Another difference I remember about the Dutch import was that it did not have that raised edge around the label. The catalogue number was identical to the UK issue. In fact, I'd had it for quite a few months before I even noticed "made in Holland" on it. I'm sorry I won't be able to scan it, because I no longer have the single in my collection. I bought the Mott album in 1974, and both sides of this single are on it (All The Way From Memphis being longer than the single version), and after that I no longer needed the single, so I traded it in for something else. That's what I often used to do; buy the singles first, on different occasions, and when I could afford the LP, I'd keep only the singles containing non-LP tracks. When both sides were on the LP, I'd sell the singles and get something else that I hadn't bought when it was first released. There was so much good stuff around at that time that I couldn't afford to buy everything, but Mott The Hoople were one of my top bands during my school days, so I always made sure I got their records ASAP.

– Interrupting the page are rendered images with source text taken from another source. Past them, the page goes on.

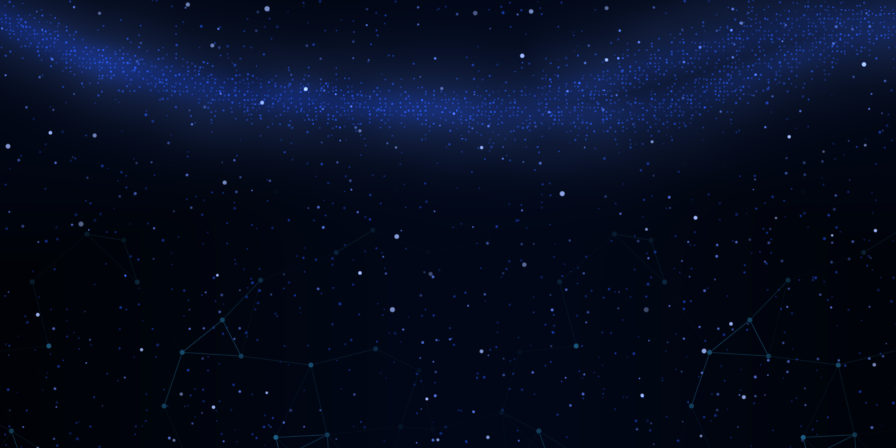
Write a Shadertoy shader that draws this background.

```glsl
const float MESH_CELL = 0.1308;
const float MESH_COLUMNS = 9.0;

vec2 hash22(vec2 p) {
    vec3 q = fract(p.xyx * vec3(0.1031, 0.1030, 0.0973));
    q += dot(q, q.yzx + 33.33);
    return fract((q.xx + q.yz) * q.zy);
}

float noise(vec2 p) {
    vec2 i = floor(p), f = fract(p);
    f = f * f * (3.0 - 2.0 * f);
    float low = mix(hash22(i).x, hash22(i + vec2(1, 0)).x, f.x);
    float high = mix(hash22(i + vec2(0, 1)).x, hash22(i + vec2(1, 1)).x, f.x);
    return mix(low, high, f.y);
}

// Antialiased coverage of a shape with the given radius
float ink(float dist, float radius) {
    float pixel = 1.0 / iResolution.y;
    return 1.0 - smoothstep(radius - pixel, radius + pixel, dist);
}

// Sagging stream that splits into two branches on the right
float stream(vec2 p, float width) {
    float sag = 0.74 + 0.22 * exp(-2.6 * p.x);
    vec2 heights = sag + vec2(0.20 * smoothstep(1.35, 2.05, p.x),
                              0.21 * smoothstep(1.0, 1.9, p.x));
    vec2 d = (p.y - heights) / width;
    vec2 glow = exp(-d * d);
    return max(glow.x, glow.y * smoothstep(1.0, 1.25, p.x));
}

// One star per cell, more likely inside the stream
float stars(vec2 p, float cell, float radius, float sparse, float dense) {
    vec2 id = floor(p / cell);
    vec2 center = (id + 0.25 + 0.5 * hash22(id + 7.0)) * cell;
    vec2 rnd = hash22(id + 91.0);
    float density = sparse + dense * stream(center, 0.05);
    float size = radius * mix(0.45, 1.0, rnd.y);
    return step(rnd.x, density) * ink(length(p - center), size)
         * mix(0.35, 1.0, hash22(id + 53.0).x);
}

float segment(vec2 p, vec2 a, vec2 b) {
    vec2 ab = b - a;
    return length(p - a - ab * clamp(dot(p - a, ab) / dot(ab, ab), 0.0, 1.0));
}

// Mesh node: position in xy, brightness in z
vec3 meshNode(vec2 id) {
    vec2 key = vec2(mod(id.x, MESH_COLUMNS), id.y + 20.0);
    vec2 pos = (id + 0.1 + 0.8 * hash22(key)) * MESH_CELL;
    float x = mod(pos.x, MESH_CELL * MESH_COLUMNS);
    float fade = 1.0 - smoothstep(0.12, 0.68, pos.y);
    fade *= 1.0 - 0.85 * smoothstep(0.80, 0.92, x);
    vec2 rnd = hash22(key + 31.0);
    return vec3(pos, fade * mix(0.45, 1.0, rnd.x) * step(rnd.y, 0.8));
}

float mesh(vec2 p) {
    vec2 base = floor(p / MESH_CELL);
    float light = 0.0;
    for (int j = -1; j <= 1; j++)
    for (int i = -1; i <= 1; i++) {
        vec2 id = base + vec2(i, j);
        vec3 a = meshNode(id);
        light = max(light, a.z * ink(length(p - a.xy), 0.0055));
        // Links to the right, upper and both diagonal neighbours
        for (int k = 0; k < 4; k++) {
            vec2 stepTo = k == 0 ? vec2(1, 0) : vec2(k - 2, 1);
            vec3 b = meshNode(id + stepTo);
            float reach = 1.0 - smoothstep(0.09, 0.21, distance(a.xy, b.xy));
            float link = ink(segment(p, a.xy, b.xy), 0.0008);
            light = max(light, 0.95 * link * reach * min(a.z, b.z));
        }
    }
    return light;
}

void mainImage(out vec4 fragColor, in vec2 fragCoord) {
    vec2 p = fragCoord / iResolution.y;
    p.x *= 2.0 * iResolution.y / iResolution.x;

    // Night sky, darkest in the lower corners
    float side = (p.x - 1.08) / 0.75;
    float lift = max(exp(-side * side), 0.8 * smoothstep(0.3, 0.7, p.y));
    vec3 color = mix(vec3(0.0, 0.006, 0.018), vec3(0.004, 0.028, 0.09), lift);

    // Broad haze and blue core of the stream
    float cloud = 0.6 * noise(p * vec2(4, 7)) + 0.4 * noise(p * vec2(9, 16) + 5.0);
    color += vec3(0.085, 0.12, 0.21) * stream(p, 0.13) * mix(0.55, 1.1, cloud);
    float core = stream(p, 0.04) * mix(1.0, 0.55, smoothstep(0.7, 1.3, p.x));
    color += vec3(0.0, 0.035, 0.17) * core * mix(0.6, 1.2, cloud);

    // Fine dust, small stars and bright stars
    float dust = stars(p, 0.009, 0.0024, 0.02, 0.55)
               + stars(p + 3.7, 0.014, 0.0032, 0.03, 0.5);
    color += vec3(0.10, 0.24, 0.72) * dust * 0.75;
    color += vec3(0.32, 0.42, 0.80) * stars(p + 1.3, 0.037, 0.0032, 0.2, 0.25);
    color += vec3(0.66, 0.74, 0.98) * stars(p + 8.1, 0.096, 0.0058, 0.28, 0.4);

    // Linked mesh
    color = mix(color, vec3(0.14, 0.46, 0.64), 0.8 * mesh(p));

    fragColor = vec4(color, 1.0);
}
```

Another thing about this record that really baffles me: why do some people refer to it as All The Way To Memphis? For one thing, it's news to me that "f.r.o.m." spells "to". For another thing, it conveys the absolute opposite meaning to the song title itself (think of two trains, one coming all the way from Memphis and the other going all the way to Memphis). I even saw a copy in a second-hand record shop with this obviously incorrect title scrawled on the cover in black felt-pen ink. And someone once asked me "who sang All The Way To Memphis, was it Mott The Hoople?". I replied, "no, Mott The Hoople never did a song with that title. In fact, I don't know of such a song".